“Tell me what you’re thinking?”

For as long as she can remember, Katie Rappaport has enjoyed asking that question whenever she noticed that a family member or friend had drifted into deep thought.

“It’s a great conversation starter, just ask James,” said Ms. Rappaport, 33, a creative director in New York for Condé Nast.

She was referring to James Strickland, also 33, and their “unforgettable conversation,” as she put it, that took place in October 2018 in Mr. Strickland’s Nashville apartment.

Three months earlier, they began dating in New York after matching on two apps, Hinge and the League. At the time, Mr. Strickland was busy with an internship at an investment banking firm in New York that was a part of his studies at Vanderbilt, where he was a year away from earning an M.B.A.

When Mr. Strickland returned to Nashville, he sent Ms. Rappaport four enormous balloons, together spelling XOXO, as well as 50 additional balloons to her office in Lower Manhattan, as a way of demonstrating just how much he missed her.

Ms. Rappaport was soon heading to Nashville, sitting with Mr. Strickland on his sofa. They talked about religion — she’s Jewish, he’s Roman Catholic — and their mutual love of the outdoors, where both enjoy fly-fishing. And they discussed their love affair with New York City. She grew up in Indianapolis and worked with disadvantaged youth in rural Ohio through AmeriCorps and later at Ohio State University, and he lived in Tallahassee, Fla., and in several other areas of the state before arriving in New York by way of Nashville.

At some point during their long chat, Ms. Rappaport noticed that Mr. Strickland had drifted into deep thought, and instinctively, she sprung into action. “Tell me what you’re thinking,” she said.

He did not mince words, creating the kind of conversation starter that neither could have possibly imagined at that point of their brief relationship. “I have been thinking about what it would be like to marry you,” he told Ms. Rappaport. She could only stare back in stunned disbelief and say, “Are you asking me to marry you?”

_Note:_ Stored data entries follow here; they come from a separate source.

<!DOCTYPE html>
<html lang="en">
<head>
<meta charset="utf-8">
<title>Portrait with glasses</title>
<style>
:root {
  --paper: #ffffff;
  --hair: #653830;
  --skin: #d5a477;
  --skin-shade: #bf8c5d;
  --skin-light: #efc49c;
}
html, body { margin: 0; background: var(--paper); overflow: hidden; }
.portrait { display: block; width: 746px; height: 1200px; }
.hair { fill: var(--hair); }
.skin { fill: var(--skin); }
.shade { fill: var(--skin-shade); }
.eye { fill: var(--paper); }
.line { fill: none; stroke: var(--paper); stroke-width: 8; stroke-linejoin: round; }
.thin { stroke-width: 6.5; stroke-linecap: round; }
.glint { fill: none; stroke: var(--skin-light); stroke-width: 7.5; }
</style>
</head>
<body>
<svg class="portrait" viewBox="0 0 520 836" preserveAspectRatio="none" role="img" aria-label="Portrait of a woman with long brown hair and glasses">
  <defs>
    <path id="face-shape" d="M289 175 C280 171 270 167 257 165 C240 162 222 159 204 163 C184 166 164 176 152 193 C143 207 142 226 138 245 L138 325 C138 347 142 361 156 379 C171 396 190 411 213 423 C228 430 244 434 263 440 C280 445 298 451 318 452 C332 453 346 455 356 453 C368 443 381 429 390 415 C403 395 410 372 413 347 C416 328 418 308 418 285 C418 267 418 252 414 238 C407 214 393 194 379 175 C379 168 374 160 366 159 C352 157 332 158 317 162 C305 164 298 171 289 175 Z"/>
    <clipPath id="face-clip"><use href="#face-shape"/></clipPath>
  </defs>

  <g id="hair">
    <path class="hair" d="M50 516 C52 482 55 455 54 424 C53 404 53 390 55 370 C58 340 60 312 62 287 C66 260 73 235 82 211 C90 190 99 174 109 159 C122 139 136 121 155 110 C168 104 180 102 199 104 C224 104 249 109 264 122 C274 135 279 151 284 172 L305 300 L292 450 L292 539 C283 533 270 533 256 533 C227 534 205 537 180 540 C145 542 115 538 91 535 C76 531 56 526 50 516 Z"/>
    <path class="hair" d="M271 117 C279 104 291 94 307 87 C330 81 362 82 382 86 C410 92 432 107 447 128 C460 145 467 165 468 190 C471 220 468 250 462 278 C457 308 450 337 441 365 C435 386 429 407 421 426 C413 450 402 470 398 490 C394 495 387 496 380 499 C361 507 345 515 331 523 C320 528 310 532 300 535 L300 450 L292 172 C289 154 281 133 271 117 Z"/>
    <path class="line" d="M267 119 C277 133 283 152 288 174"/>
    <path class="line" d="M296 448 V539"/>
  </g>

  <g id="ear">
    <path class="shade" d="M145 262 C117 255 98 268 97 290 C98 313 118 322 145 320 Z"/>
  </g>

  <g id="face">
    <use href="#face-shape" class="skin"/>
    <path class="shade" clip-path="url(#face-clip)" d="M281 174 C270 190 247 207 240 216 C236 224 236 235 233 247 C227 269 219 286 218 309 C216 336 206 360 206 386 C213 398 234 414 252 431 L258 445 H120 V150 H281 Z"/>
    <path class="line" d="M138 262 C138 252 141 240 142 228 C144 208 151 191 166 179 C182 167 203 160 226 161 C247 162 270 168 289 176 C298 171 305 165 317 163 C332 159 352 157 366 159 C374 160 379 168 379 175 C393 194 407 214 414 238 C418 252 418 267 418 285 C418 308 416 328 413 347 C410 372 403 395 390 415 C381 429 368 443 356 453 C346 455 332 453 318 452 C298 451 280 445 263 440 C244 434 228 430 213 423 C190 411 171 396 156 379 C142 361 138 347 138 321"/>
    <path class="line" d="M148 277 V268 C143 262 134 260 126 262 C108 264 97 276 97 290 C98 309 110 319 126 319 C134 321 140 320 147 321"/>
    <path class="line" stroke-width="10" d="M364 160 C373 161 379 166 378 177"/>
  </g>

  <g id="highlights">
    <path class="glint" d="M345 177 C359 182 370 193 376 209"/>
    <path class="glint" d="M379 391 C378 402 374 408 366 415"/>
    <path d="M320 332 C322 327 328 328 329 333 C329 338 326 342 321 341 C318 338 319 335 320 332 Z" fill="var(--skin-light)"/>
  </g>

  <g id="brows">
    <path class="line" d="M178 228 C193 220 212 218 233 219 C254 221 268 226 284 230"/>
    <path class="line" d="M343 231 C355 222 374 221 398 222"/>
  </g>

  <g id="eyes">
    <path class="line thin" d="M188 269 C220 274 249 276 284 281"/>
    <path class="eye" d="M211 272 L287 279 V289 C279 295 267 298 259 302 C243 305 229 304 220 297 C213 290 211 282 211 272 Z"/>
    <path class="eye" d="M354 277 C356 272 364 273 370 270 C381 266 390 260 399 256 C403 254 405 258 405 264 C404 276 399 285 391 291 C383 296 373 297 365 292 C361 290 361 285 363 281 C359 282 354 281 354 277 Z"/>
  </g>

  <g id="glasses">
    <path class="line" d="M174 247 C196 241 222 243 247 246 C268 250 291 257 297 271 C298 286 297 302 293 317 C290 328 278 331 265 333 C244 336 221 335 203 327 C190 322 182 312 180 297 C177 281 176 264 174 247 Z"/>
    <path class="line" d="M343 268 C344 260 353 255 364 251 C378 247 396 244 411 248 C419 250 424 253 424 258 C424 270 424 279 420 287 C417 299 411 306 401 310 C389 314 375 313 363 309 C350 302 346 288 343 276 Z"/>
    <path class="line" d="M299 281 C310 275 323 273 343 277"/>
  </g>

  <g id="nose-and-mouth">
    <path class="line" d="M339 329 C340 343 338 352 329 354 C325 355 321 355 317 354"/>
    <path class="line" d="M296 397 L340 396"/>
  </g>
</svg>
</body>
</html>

He told her he was, but just not at that time in their lives.

“Ask me again,” she said.

He obliged, and they both agreed to let that precious moment serve as a verbal commitment to one another and that one day, they would indeed get married.

On June 21, 2019, Mr. Strickland got down on one knee and proposed to Ms. Rappaport at Hotel du Cap-Eden-Roc in Antibes, France.

They spent the next two days in Beaulieu-sur-Mer on the French Riviera, drinking champagne and celebrating.

The couple initially chose to be married June 6, 2020 at Newfields, a 152-acre campus that houses the Indianapolis Museum of Art. They had already sent out invitations for 250 guests. But because of restrictions created by the coronavirus, the couple, who were able to save the date, moved their wedding ceremony and reception to the home of the bride’s parents in Indianapolis.

Rabbi Brett Krichiver officiated before the couple and 16 members of their families.

Shortly after they were married, the newlyweds went outside and rode bicycles, and were saluted by neighbors, some hoisting glasses of wine, others tossing flower petals in their direction.

When asked what she was thinking while bike riding in her wedding dress, the groom pedaling beside, the bride said, ‘‘I was thinking that I could not have imagined a sweeter ending to our wedding day.”